Last summer, the state worked with 30 businesses along the Sterling Highway to make sure their signs conformed. All encroaching signs have been moved or will be moved by this summer, without legal action, according to Jill Reese, the state Department of Transportation right-of-way agent.

But even in a small stretch of land near Bird Creek, the width of right of ways can vary dramatically. Indian House, located at Mile 103 of the Seward Highway, has a right of way of only 50 feet from the center line of the road. Other businesses, like Diamond Jim's and the Bird Ridge Motel, have a right of way of 150 feet from the center line.

Much of that is determined by when the property was first homesteaded or subdivided, Reese said. The Indian House property was entered by the Bureau of Land Management in about 1917. At that time, the right of way was only 50 feet. In years that followed, public land orders, issued by the federal government, required larger right of ways, depending on the type of road. The largest came in 1954 and required all highways to have a right of way of 300 feet, or 150 feet on either side of the road’s center line.
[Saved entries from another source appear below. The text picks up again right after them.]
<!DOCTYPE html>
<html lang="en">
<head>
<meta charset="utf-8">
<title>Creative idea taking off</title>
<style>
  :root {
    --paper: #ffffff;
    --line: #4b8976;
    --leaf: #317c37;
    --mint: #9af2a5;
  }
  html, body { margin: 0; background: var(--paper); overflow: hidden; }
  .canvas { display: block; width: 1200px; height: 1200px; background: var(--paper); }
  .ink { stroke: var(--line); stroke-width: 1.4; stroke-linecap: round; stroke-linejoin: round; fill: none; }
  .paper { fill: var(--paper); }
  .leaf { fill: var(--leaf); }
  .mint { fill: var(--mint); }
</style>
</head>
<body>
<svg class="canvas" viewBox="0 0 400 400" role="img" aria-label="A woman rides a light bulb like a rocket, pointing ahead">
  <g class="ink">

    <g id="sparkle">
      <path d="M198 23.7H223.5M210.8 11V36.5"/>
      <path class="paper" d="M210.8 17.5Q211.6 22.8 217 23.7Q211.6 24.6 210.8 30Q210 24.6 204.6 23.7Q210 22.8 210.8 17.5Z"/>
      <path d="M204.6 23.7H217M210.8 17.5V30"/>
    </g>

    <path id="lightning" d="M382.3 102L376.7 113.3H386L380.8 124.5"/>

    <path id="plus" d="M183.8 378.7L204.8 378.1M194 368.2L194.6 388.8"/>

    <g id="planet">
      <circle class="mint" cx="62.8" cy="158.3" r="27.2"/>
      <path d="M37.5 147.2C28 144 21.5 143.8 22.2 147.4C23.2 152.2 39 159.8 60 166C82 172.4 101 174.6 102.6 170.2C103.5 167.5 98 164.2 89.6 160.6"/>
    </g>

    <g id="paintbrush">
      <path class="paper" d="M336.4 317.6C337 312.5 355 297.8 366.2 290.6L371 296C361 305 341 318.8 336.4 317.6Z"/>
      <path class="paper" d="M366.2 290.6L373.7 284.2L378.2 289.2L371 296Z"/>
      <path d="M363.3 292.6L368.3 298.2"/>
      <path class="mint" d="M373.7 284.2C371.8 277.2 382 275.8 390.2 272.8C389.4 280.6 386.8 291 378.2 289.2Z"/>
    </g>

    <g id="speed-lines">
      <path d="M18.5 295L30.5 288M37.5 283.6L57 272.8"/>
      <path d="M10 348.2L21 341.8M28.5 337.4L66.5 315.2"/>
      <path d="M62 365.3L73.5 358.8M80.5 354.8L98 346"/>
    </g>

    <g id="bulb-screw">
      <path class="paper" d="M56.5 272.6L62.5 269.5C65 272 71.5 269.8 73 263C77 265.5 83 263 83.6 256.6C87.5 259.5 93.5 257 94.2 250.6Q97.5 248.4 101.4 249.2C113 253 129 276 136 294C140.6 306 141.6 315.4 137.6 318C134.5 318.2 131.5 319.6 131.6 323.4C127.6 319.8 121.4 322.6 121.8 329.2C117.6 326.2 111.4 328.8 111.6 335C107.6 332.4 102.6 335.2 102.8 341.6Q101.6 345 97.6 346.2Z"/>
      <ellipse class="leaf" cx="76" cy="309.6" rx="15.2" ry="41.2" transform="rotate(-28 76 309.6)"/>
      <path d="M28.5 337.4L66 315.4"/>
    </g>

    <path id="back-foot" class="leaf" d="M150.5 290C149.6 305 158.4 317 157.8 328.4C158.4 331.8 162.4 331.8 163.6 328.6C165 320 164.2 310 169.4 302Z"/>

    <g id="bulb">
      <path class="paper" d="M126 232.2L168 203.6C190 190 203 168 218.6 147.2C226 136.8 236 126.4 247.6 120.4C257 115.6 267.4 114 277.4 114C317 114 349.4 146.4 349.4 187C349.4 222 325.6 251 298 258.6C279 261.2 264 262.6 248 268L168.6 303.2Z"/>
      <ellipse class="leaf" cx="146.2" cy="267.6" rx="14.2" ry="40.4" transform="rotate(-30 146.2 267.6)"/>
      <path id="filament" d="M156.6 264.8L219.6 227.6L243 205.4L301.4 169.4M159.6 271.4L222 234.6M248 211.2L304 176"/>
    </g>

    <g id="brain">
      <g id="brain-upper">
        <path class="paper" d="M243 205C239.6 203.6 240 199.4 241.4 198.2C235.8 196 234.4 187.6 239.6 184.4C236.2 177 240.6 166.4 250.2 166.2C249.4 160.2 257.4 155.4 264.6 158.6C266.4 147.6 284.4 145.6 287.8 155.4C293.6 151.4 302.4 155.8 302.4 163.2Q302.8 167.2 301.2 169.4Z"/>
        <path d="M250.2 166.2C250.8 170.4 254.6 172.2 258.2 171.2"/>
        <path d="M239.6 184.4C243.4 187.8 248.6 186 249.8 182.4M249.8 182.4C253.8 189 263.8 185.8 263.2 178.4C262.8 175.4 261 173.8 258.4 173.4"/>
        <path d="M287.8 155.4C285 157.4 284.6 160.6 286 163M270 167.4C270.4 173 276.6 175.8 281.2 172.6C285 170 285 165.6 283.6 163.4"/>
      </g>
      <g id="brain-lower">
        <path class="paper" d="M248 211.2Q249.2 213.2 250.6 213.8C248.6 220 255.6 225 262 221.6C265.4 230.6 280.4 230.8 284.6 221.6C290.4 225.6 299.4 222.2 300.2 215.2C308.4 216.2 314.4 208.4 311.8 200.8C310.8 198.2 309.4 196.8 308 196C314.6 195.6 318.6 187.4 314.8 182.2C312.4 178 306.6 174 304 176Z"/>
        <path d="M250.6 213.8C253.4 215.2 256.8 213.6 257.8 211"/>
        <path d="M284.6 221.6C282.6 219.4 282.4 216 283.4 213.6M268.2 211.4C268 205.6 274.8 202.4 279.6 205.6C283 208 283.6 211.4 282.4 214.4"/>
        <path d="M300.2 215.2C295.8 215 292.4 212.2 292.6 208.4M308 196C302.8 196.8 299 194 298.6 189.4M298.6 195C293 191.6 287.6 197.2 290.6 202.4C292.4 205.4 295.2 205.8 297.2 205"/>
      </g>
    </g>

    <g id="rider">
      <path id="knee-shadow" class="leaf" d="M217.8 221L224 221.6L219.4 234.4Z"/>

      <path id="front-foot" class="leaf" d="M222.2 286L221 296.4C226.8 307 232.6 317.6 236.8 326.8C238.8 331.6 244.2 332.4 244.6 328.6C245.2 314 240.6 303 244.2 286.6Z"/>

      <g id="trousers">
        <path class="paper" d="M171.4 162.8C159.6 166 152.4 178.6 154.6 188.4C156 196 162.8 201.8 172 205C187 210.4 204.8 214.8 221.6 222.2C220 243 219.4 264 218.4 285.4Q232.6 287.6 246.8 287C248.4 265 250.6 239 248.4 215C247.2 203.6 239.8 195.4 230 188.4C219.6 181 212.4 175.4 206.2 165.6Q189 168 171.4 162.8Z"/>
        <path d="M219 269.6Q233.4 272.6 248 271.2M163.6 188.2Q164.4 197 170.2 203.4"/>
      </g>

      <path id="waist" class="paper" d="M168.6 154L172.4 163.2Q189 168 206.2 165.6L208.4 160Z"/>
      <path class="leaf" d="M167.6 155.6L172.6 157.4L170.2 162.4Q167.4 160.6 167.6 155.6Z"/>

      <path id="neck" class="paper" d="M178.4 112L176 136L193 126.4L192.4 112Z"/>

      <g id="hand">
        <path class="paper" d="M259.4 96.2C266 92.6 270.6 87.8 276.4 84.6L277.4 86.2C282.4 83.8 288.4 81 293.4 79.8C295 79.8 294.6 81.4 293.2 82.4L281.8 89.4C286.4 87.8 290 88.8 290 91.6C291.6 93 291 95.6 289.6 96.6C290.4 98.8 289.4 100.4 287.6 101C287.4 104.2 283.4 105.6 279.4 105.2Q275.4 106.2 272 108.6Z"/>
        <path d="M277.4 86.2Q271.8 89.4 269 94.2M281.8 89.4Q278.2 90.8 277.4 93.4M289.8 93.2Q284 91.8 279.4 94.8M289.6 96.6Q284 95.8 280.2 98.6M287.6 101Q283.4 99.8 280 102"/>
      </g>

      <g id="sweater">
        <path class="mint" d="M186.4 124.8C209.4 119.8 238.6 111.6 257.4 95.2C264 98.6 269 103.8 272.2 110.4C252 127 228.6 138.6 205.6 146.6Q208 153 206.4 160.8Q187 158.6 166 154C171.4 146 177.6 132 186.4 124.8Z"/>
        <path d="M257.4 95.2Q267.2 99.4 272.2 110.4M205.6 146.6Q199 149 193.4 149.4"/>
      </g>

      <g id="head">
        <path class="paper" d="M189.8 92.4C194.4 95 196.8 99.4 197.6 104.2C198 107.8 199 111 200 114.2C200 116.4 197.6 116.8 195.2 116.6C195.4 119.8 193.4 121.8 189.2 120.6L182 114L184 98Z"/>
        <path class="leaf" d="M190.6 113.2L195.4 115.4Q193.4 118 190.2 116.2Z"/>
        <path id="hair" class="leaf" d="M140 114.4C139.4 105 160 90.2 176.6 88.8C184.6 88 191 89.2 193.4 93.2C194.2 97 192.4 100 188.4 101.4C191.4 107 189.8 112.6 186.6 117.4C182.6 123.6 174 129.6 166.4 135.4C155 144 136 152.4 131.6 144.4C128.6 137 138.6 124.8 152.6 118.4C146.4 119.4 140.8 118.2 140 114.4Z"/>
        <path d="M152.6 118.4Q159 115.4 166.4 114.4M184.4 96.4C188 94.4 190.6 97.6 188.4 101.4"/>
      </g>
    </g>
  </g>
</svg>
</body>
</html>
Many of the Bird Creek properties affected today were subdivided after the 1964 earthquake, when the larger right of way applied.

However, laws banning billboards along highways are not just a federal issue. In 1998, Alaska voters approved an initiative to ban commercial billboards along roadways.

Hawker unhappy

In February, the state sent out letters asking remaining business owners from Mile 96 to Mile 102 to remove their signs in the right of way by July 1. Among them: the Bird Ridge Motel, the Birdhouse Garage, Turnagain House and the Brown Bear Saloon. Most complied, even if they just made the deadline.

Redmond's Diamond Jim's sign was the exception. And she's still hoping legislators can do something to save her sign.

Hawker doesn't think there's much to do at this point. In a March letter to Bird Ridge Motel owners Erik and Veronica Lambertsen, he expressed his disappointment in the state over the situation.

“At this time, the fact is that no degree of common sense will mitigate their zeal to conduct a 'successful right of way clearing action,' regardless of whether it is in the best interest of citizens, adds to public safety or kills the economic foundation of our community.”

Hawker said his office tried to offer multiple solutions.

• Relinquishing right of ways that seemed unnecessary or excessive.

• Right of way reserves that people could still use but the state could reclaim if needed.

• Easing state laws on right-of-way regulations and sign permitting.

None, however, superseded the federal regulations.

“The government is wrong,” Hawker said. “Government is serving its own needs. It's not looking at the needs and rights of the citizens, citizens being discriminated against when neighbors are not.”

When Redmond's sign will move or come down is yet to be determined, based on negotiations between her and DOT.

“The most important thing there is that we still have an open discourse with her and her family,” Feller said. “We're still hopeful of voluntary compliance.”

Barely beat deadline

Brown Bear Saloon owner Matt Williams complied by taking his roadside sign down after 31 years.  At 10 p.m. on June 30, two hours before the July 1 deadline, it was gone.

Both of Redmond's business and the Birdhouse Garage have been offered money by the state to move their signs. Williams wasn't. However, failing to remove the sign could have meant a misdemeanor charge and a possible suspension of his liquor license.

It's been less than a week since the sign came down and Williams said he's seen no decrease in business. He knows his regulars will show up, but worries about tourists and others passing by who might not notice the saloon and motel anymore. He said some studies have shown roadside signs account for 25 percent of some small businesses' revenue

Williams said he's considering spending between $30-40,000 for a larger, brighter sign. He doesn't want to turn the Bird Creek area into an Alaska-version of the Las Vegas strip, but isn't sure what else to do.

“If that's the difference between survival and not surviving, I'll light my business up like a roman candle,” he said.

Contact Suzanna Caldwell at suzanna(at)alaskadispatch.com